Because of the Digital Literature Review’s important role in developing my sense of self, I am thrilled to be participating in the journal as this year’s teacher’s assistant. I have contributed to class discussions while also leading some of them, and I have helped students develop topics for their research papers. When someone struggles with the logistical aspects of running the journal, I drop a few hints here and there to get things on the right track again. Each of my TA duties, however, plays an important role in my greater intentions of continuing work with the journal: I hope to make the experience mean as much for this year’s students as it has meant for me. I want to ensure the continued success of a journal that has come to shape not only my academic life but also—in a very real way—my identity as a person.
In the introduction for last year’s journal, I compare the DLR to a table; around this table, my classmates and I have discussed subjects that have frightened me. However, in a yearlong, intimate class like the DLR, students develop the trust and support to plumb these difficult subjects and devote themselves to academic bravery—skills which, I imagine, will only become more and more important as our lives progress. I could talk a parent’s ear off about how the DLR offers their college kid opportunities for professional growth—conferences, research papers, teamwork, etc.—but to students I think I would say that the DLR turns nervous sophomores into seniors ready for graduation, doctoral programs, and beyond.

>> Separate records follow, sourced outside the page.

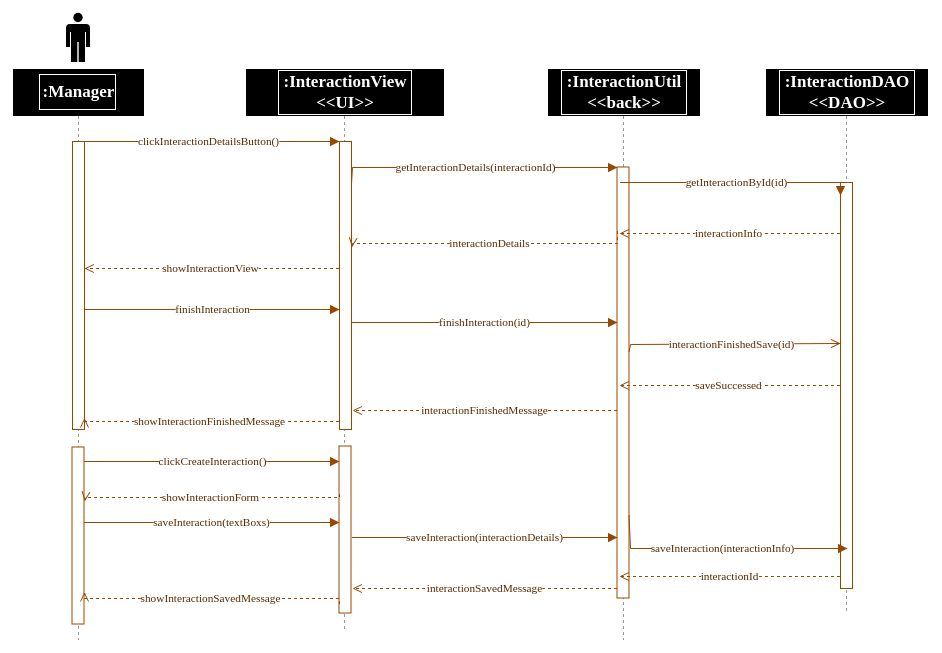
<!DOCTYPE html>
<html lang="en">
<head>
<meta charset="utf-8">
<title>Interaction sequence diagram</title>
<style>
:root { --paper: #fff; --ink: #000; --line: #994800; --label: #5c2a00; --lifeline: #999; }
*, *::before { box-sizing: border-box; }
html, body { margin: 0; overflow: hidden; }
.diagram { position: relative; width: 942px; height: 653px; overflow: hidden; background: var(--paper); font-family: "Liberation Serif", serif; }
.wires { position: absolute; inset: 0; display: block; }
.lifelines { stroke: var(--lifeline); stroke-dasharray: 3 3; }
.activations rect { fill: var(--paper); stroke: var(--line); }
.messages path { fill: none; stroke: var(--line); }
.messages .call { marker-end: url(#solid-head); }
.messages .open { marker-end: url(#open-head); }
.messages .reply { stroke-dasharray: 3 3; marker-end: url(#open-head); }
.solid-shape { fill: var(--line); }
.open-shape { fill: none; stroke: var(--line); }
.participant { position: absolute; top: 69px; height: 47px; display: grid; place-items: center; background: var(--ink); color: var(--paper); font-size: 17px; font-weight: 700; line-height: 21px; text-align: center; white-space: nowrap; }
.participant::before { content: ""; position: absolute; left: var(--frame-left); top: var(--frame-top); width: var(--frame-width); height: var(--frame-height); border: 1px solid var(--paper); }
.participant span { position: relative; top: -1px; }
.manager { left: 13px; width: 131px; --frame-left: 26px; --frame-top: 5px; --frame-width: 77px; --frame-height: 36px; }
.view, .util, .dao { --frame-top: 1px; --frame-height: 45px; }
.view { left: 246px; width: 198px; --frame-left: 32px; --frame-width: 134px; }
.util { left: 548px; width: 152px; --frame-left: 13px; --frame-width: 126px; }
.dao { left: 766px; width: 162px; --frame-left: 13px; --frame-width: 136px; }
.label { position: absolute; left: var(--x); top: var(--y); transform: translate(-50%, -50%); background: var(--paper); color: var(--label); font-size: 11.3px; line-height: 12px; white-space: nowrap; }
</style>
</head>
<body>
<main class="diagram">
  <svg class="wires" width="942" height="653" viewBox="0 0 942 653" aria-hidden="true">
    <defs>
      <marker id="solid-head" markerUnits="userSpaceOnUse" markerWidth="10" markerHeight="10" refX="9" refY="5" orient="auto">
        <path class="solid-shape" d="M0 0.3 9.5 5 0 9.7Z"/>
      </marker>
      <marker id="open-head" markerUnits="userSpaceOnUse" markerWidth="10" markerHeight="10" refX="8.5" refY="5" orient="auto">
        <path class="open-shape" d="M0 1 8.5 5 0 9"/>
      </marker>
    </defs>

    <g class="actor">
      <circle cx="78" cy="17.5" r="4.7"/>
      <path d="M70 24H86Q90 24 90 28V47H86V32H85V62H78.7V42H77.3V62H71V32H70V47H66V28Q66 24 70 24Z"/>
    </g>

    <g class="lifelines">
      <line x1="78.5" y1="116" x2="78.5" y2="640"/>
      <line x1="344.5" y1="116" x2="344.5" y2="630"/>
      <line x1="623.5" y1="116" x2="623.5" y2="640"/>
      <line x1="846.5" y1="116" x2="846.5" y2="614"/>
    </g>

    <g class="activations">
      <rect x="72.5" y="141.5" width="12" height="288"/>
      <rect x="72" y="447" width="12" height="177"/>
      <rect x="339.5" y="141.5" width="12" height="288"/>
      <rect x="339" y="446" width="12" height="167"/>
      <rect x="617" y="167" width="12" height="431"/>
      <rect x="840.5" y="182.5" width="12" height="406"/>
    </g>

    <g class="messages">
      <path class="call" d="M84 141.5H339"/>
      <path class="call" d="M351.5 184 352.5 167.5H617"/>
      <path class="call" d="M620 182.5H840.5V195"/>
      <path class="reply" d="M840 233.5H620.5"/>
      <path class="reply" d="M617.5 231V243.5H352.5L352.2 246"/>
      <path class="reply" d="M339 268.5H85.5"/>
      <path class="call" d="M85 309.5H339"/>
      <path class="call" d="M352 322.5H617"/>
      <path class="open" d="M629 352 630.5 344.5 839.5 343.5"/>
      <path class="reply" d="M840 385.5H620.5"/>
      <path class="reply" d="M617 410.5H353.5"/>
      <path class="reply" d="M339 421.5H84.5V419"/>
      <path class="call" d="M84 461.5H339"/>
      <path class="reply" d="M339.5 494V497.5H85.3L85 500"/>
      <path class="call" d="M84 522.5H339"/>
      <path class="call" d="M352 537.5H617"/>
      <path class="call" d="M629 515 630.5 548.5H847"/>
      <path class="reply" d="M840 576.5H620.5"/>
      <path class="reply" d="M617 588.5H353.5"/>
      <path class="reply" d="M339.5 604V598.5H84.5V593"/>
    </g>
  </svg>

  <div class="participant manager"><span>:Manager</span></div>
  <div class="participant view"><span>:InteractionView<br>&lt;&lt;UI&gt;&gt;</span></div>
  <div class="participant util"><span>:InteractionUtil<br>&lt;&lt;back&gt;&gt;</span></div>
  <div class="participant dao"><span>:InteractionDAO<br>&lt;&lt;DAO&gt;&gt;</span></div>

  <span class="label" style="--x:208.5px;--y:141px">clickInteractionDetailsButton()</span>
  <span class="label" style="--x:475.5px;--y:167px">getInteractionDetails(interactionId)</span>
  <span class="label" style="--x:736.5px;--y:182px">getInteractionById(id)</span>
  <span class="label" style="--x:728.5px;--y:233px">interactionInfo</span>
  <span class="label" style="--x:489.5px;--y:243px">interactionDetails</span>
  <span class="label" style="--x:210.5px;--y:268px">showInteractionView</span>
  <span class="label" style="--x:212.5px;--y:309px">finishInteraction</span>
  <span class="label" style="--x:484.5px;--y:322px">finishInteraction(id)</span>
  <span class="label" style="--x:731.5px;--y:344px">interactionFinishedSave(id)</span>
  <span class="label" style="--x:728.5px;--y:385px">saveSuccessed</span>
  <span class="label" style="--x:484.5px;--y:410px">interactionFinishedMessage</span>
  <span class="label" style="--x:209.5px;--y:421px">showInteractionFinishedMessage</span>
  <span class="label" style="--x:212.5px;--y:461px">clickCreateInteraction()</span>
  <span class="label" style="--x:210.5px;--y:497px">showInteractionForm</span>
  <span class="label" style="--x:211.5px;--y:522px">saveInteraction(textBoxs)</span>
  <span class="label" style="--x:484.5px;--y:537px">saveInteraction(interactionDetails)</span>
  <span class="label" style="--x:722.5px;--y:548px">saveInteraction(interactionInfo)</span>
  <span class="label" style="--x:729.5px;--y:576px">interactionId</span>
  <span class="label" style="--x:484.5px;--y:588px">interactionSavedMessage</span>
  <span class="label" style="--x:210.5px;--y:598px">showInteractionSavedMessage</span>
</main>
</body>
</html>
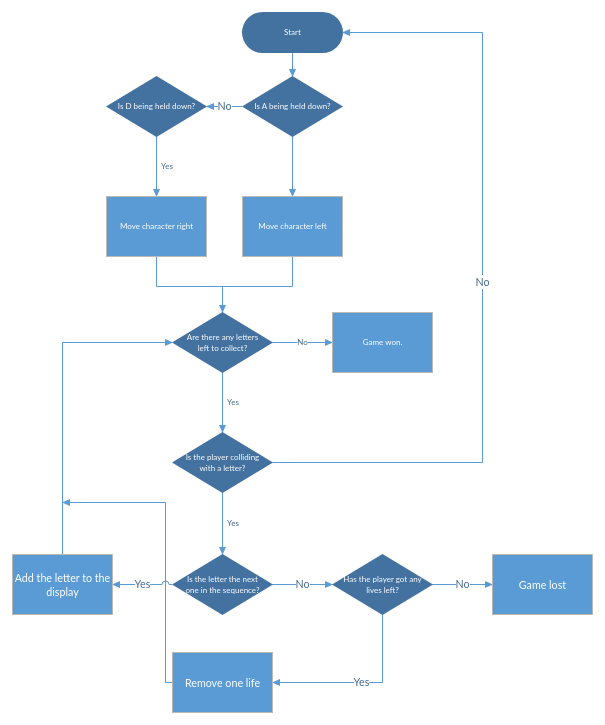
<!DOCTYPE html>
<html lang="en">
<head>
<meta charset="utf-8">
<title>Letter game flowchart</title>
<style>
:root {
  --paper: #ffffff;
  --decision: #4472a0;
  --process: #5b9bd5;
  --process-edge: #bcb8b4;
  --line: #5b9bd5;
  --label: #44688f;
  --node-text: #ffffff;
}
* { box-sizing: border-box; margin: 0; }
body { width: 605px; height: 725px; overflow: hidden; background: var(--paper); }
.flowchart {
  position: relative; width: 605px; height: 725px; overflow: hidden;
  background: var(--paper);
  font: 8px/11px Lato, "Open Sans", sans-serif;
}
.connectors { position: absolute; left: 0; top: 0; }
.connectors .wires { fill: none; stroke: var(--line); stroke-width: 1; }
.connectors .heads { fill: var(--line); }
.node {
  position: absolute; left: var(--x); top: var(--y);
  width: 101px; height: 61px;
  display: flex; align-items: center; justify-content: center;
  color: var(--node-text); text-align: center; white-space: nowrap;
}
.terminator { height: 41px; border-radius: 21px; background: var(--decision); }
.decision { isolation: isolate; }
.decision::before {
  content: ""; position: absolute; inset: 0; z-index: -1;
  background: var(--decision);
  clip-path: polygon(50% 0, 100% 50%, 50% 100%, 0 50%);
}
.process { background: var(--process); border: 1px solid var(--process-edge); }
.large { font-size: 10.7px; line-height: 14px; }
.label {
  position: absolute; left: var(--x); top: var(--y);
  transform: translate(-50%, -50%);
  background: var(--paper); color: var(--label); white-space: nowrap;
}
</style>
</head>
<body>
<main class="flowchart">
  <svg class="connectors" width="605" height="725" viewBox="0 0 605 725" aria-hidden="true">
    <defs>
      <path id="head" d="M0 0L-8 -3.5V3.5Z"/>
    </defs>
    <g class="wires">
      <path d="M292.5 52V70"/>
      <path d="M242 106.5H214"/>
      <path d="M156.5 136V190"/>
      <path d="M292.5 136V190"/>
      <path d="M156.5 256V286.5H292.5V256"/>
      <path d="M222.5 286V306"/>
      <path d="M272 342.5H326"/>
      <path d="M222.5 372V426"/>
      <path d="M272 462.5H482.5V32.5H350"/>
      <path d="M222.5 492V548"/>
      <path d="M172 584.5H169A3.5 3.5 0 0 0 162 584.5H119"/>
      <path d="M272 584.5H326"/>
      <path d="M432 584.5H486"/>
      <path d="M382.5 614V682.5H279"/>
      <path d="M172 682.5H165.5V502.5H69"/>
      <path d="M62.5 554V342.5H166"/>
    </g>
    <g class="heads">
      <use href="#head" transform="translate(292.5 77) rotate(90)"/>
      <use href="#head" transform="translate(206 106.5) rotate(180)"/>
      <use href="#head" transform="translate(156.5 197) rotate(90)"/>
      <use href="#head" transform="translate(292.5 197) rotate(90)"/>
      <use href="#head" transform="translate(222.5 313) rotate(90)"/>
      <use href="#head" transform="translate(333 342.5)"/>
      <use href="#head" transform="translate(222.5 433) rotate(90)"/>
      <use href="#head" transform="translate(342 32.5) rotate(180)"/>
      <use href="#head" transform="translate(222.5 555) rotate(90)"/>
      <use href="#head" transform="translate(112 584.5) rotate(180)"/>
      <use href="#head" transform="translate(333 584.5)"/>
      <use href="#head" transform="translate(493 584.5)"/>
      <use href="#head" transform="translate(272 682.5) rotate(180)"/>
      <use href="#head" transform="translate(62 502.5) rotate(180)"/>
      <use href="#head" transform="translate(173 342.5)"/>
    </g>
  </svg>

  <div class="node terminator" style="--x:242px;--y:12px">Start</div>
  <div class="node decision" style="--x:242px;--y:76px">Is A being held down?</div>
  <div class="node decision" style="--x:106px;--y:76px">Is D being held down?</div>
  <div class="node process" style="--x:106px;--y:196px">Move character right</div>
  <div class="node process" style="--x:242px;--y:196px">Move character left</div>
  <div class="node decision" style="--x:172px;--y:312px">Are there any letters<br>left to collect?</div>
  <div class="node process" style="--x:332px;--y:312px">Game won.</div>
  <div class="node decision" style="--x:172px;--y:432px">Is the player colliding<br>with a letter?</div>
  <div class="node decision" style="--x:172px;--y:554px">Is the letter the next<br>one in the sequence?</div>
  <div class="node process large" style="--x:12px;--y:554px">Add the letter to the<br>display</div>
  <div class="node decision" style="--x:332px;--y:554px">Has the player got any<br>lives left?</div>
  <div class="node process large" style="--x:492px;--y:554px">Game lost</div>
  <div class="node process large" style="--x:172px;--y:652px">Remove one life</div>

  <span class="label large" style="--x:224.5px;--y:106px">No</span>
  <span class="label" style="--x:167px;--y:166px">Yes</span>
  <span class="label" style="--x:302.5px;--y:342px">No</span>
  <span class="label" style="--x:233px;--y:402px">Yes</span>
  <span class="label large" style="--x:482.5px;--y:282px">No</span>
  <span class="label" style="--x:233px;--y:523px">Yes</span>
  <span class="label large" style="--x:142.5px;--y:584px">Yes</span>
  <span class="label large" style="--x:302.5px;--y:584px">No</span>
  <span class="label large" style="--x:462.5px;--y:584px">No</span>
  <span class="label large" style="--x:361.5px;--y:682px">Yes</span>
</main>
</body>
</html>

All it will cost them is four wisdom teeth, thirteen inches of hair, and their fear.